As of 1 October 2023, the provision of short-term property lets in Scotland is now subject to a licensing scheme. Operating a short-term let without a licence is a criminal offence and can carry fines of up to £2,500. New applicants, irrespective of whether they are existing or new hosts, cannot take bookings until their application has been determined by the council, unless they are operating under a temporary licence.
Types of licence
There are 4 types of short-term let licences:
- Secondary letting
- Home letting
- Home sharing
- Home letting and home sharing.
A short-term let is a secondary let if the owner does not live in the property. Typically, that will be a second property used for holiday lets. Home letting involves letting out all or part of your primary home whilst you are not there. Home sharing, as the name suggests, involves letting out part of your property whilst you remain there.
In addition to the licensing scheme, all properties within Edinburgh are deemed to be within a short-term let control area. That means planning permission for use as a short-term let must be obtained prior to a license application being submitted to the City of Edinburgh Council.
Conditions on the property
Several mandatory conditions, pertaining to the safety and condition of the short-term let property, must be met. Further, specific conditions may be imposed by councils and reference should be made to the relevant council’s guidance prior to submission.
Production of the various reports and risk assessments needed may require a specialist contractor to visit the property. These include:
- Gas Safety Certificate
- Electrical Installation Condition report (EICR)
- Portable Appliance Testing (PAT) report
- Legionella risk assessment
- Fire risk assessment
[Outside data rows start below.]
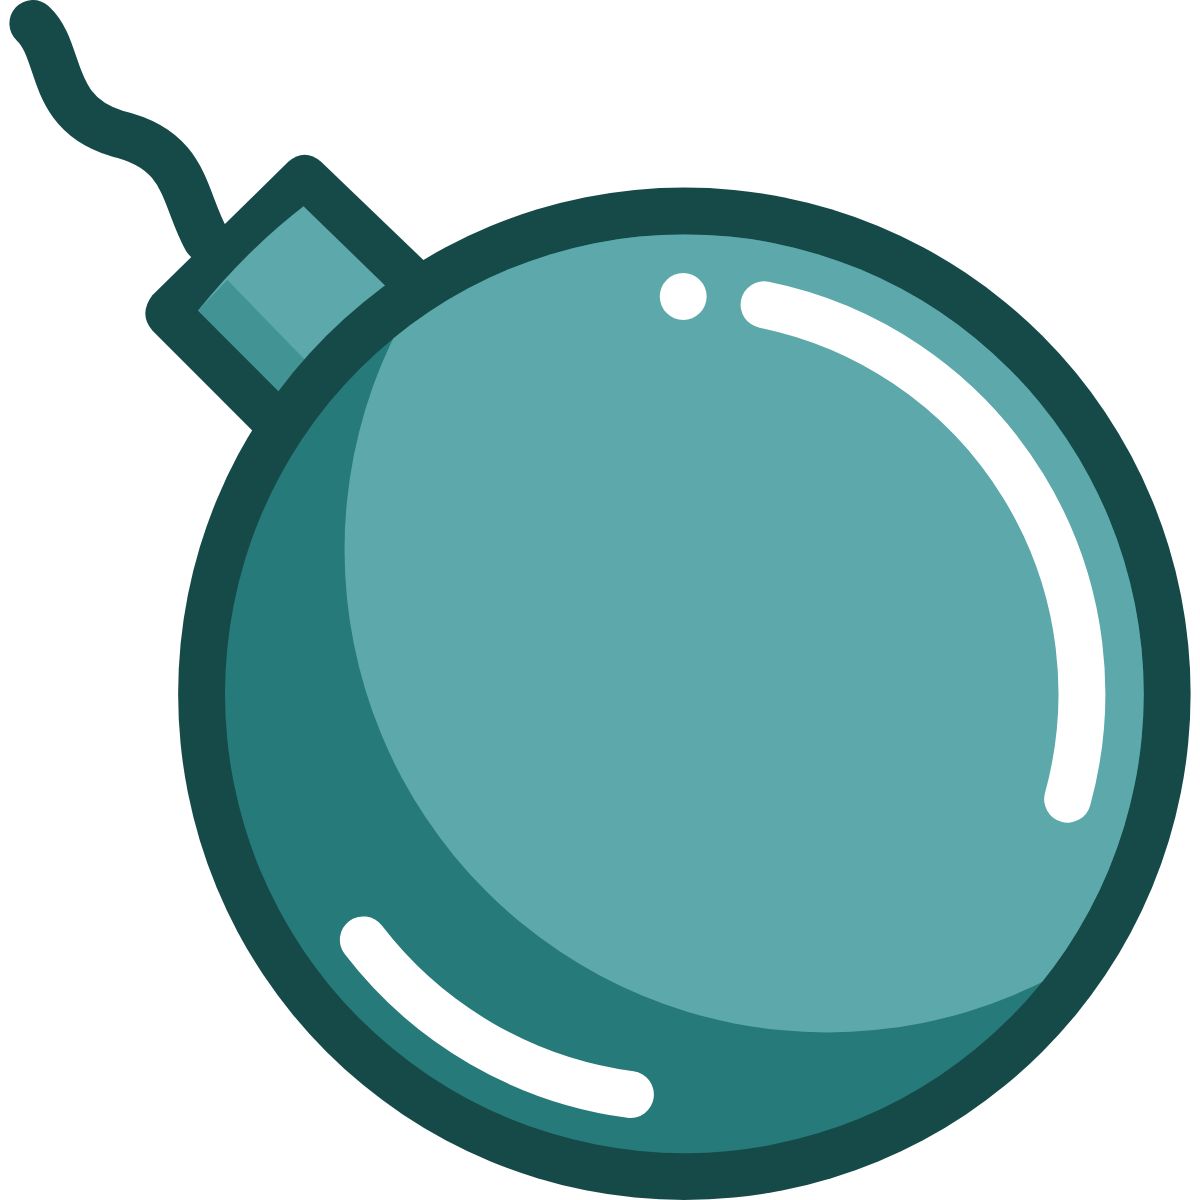
<!DOCTYPE html>
<html lang="en">
<head>
<meta charset="utf-8">
<title>Bomb icon</title>
<style>
  :root {
    --paper: #ffffff;
    --outline: #164a49;
    --body-light: #5da8aa;
    --body-shade: #277a7a;
    --cap-shade: #419394;
    --shine: #ffffff;
  }
  html, body { margin: 0; background: var(--paper); overflow: hidden; }
  .icon { display: block; width: 1200px; height: 1200px; }
  .fuse, .shine-line { fill: none; stroke-width: 20; stroke-linecap: round; stroke-linejoin: round; }
  .fuse { stroke: var(--outline); }
  .shine-line { stroke: var(--shine); }
  .cap-outline, .shell { fill: var(--outline); }
  .cap-face, .body-light { fill: var(--body-light); }
  .cap-shade { fill: var(--cap-shade); }
  .body-shade { fill: var(--body-shade); }
  .shine-dot { fill: var(--shine); }
</style>
</head>
<body>
<svg class="icon" viewBox="0 0 512 512" role="img" aria-label="Round teal bomb with a fuse">
  <defs>
    <clipPath id="body-clip"><circle cx="292" cy="296" r="196"/></clipPath>
  </defs>

  <path class="fuse" d="M14 10C27 22 20 48 50 57C80 64 78 84 88 102"/>

  <g id="cap">
    <path class="cap-outline" d="M123 69Q130 63 137 69L188 118L114 190L65 141Q59 134 65 126Z"/>
    <path class="cap-face" d="M129.500 88L164.500 122L119 167L84.500 132.500Q105 107 129.500 88Z"/>
    <path class="cap-shade" d="M84.500 132.500L97 119.500L131 154.500L119 167Z"/>
  </g>

  <g id="body">
    <circle class="shell" cx="292" cy="296" r="216"/>
    <circle class="body-shade" cx="292" cy="296" r="196"/>
    <circle class="body-light" cx="353" cy="234.500" r="206" clip-path="url(#body-clip)"/>
  </g>

  <g id="shine">
    <circle class="shine-dot" cx="291.500" cy="126.500" r="10"/>
    <path class="shine-line" d="M326 130A169.300 169.300 0 0 1 455.500 341"/>
    <path class="shine-line" d="M155 401A172.500 172.500 0 0 0 269 467"/>
  </g>
</svg>
</body>
</html>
It is important to note that if your accommodation was used as a short-term let prior to 1 October 2022, an application was required to be submitted by 1 October 2023 for hosts to continue to accept guest bookings whilst the relevant council determined their application. Councils have nine months to process new applications and twelve months to process applications from existing hosts.
The future of short-term lets in Scotland
The scheme creates uncertainty as to the future of the market for short-term lets in Scotland, particularly in Edinburgh where planning permission is an additional requirement. We would advise all prospective hosts to apply for a licence as soon as possible. If you would like our assistance in that respect, please get in touch with a member of our team.
Alternatively, property owners may decide to let their property on a full-time basis under a private residential tenancy. Others may choose to sell. If you are considering selling a property, please do get in touch with our Residential Property Team.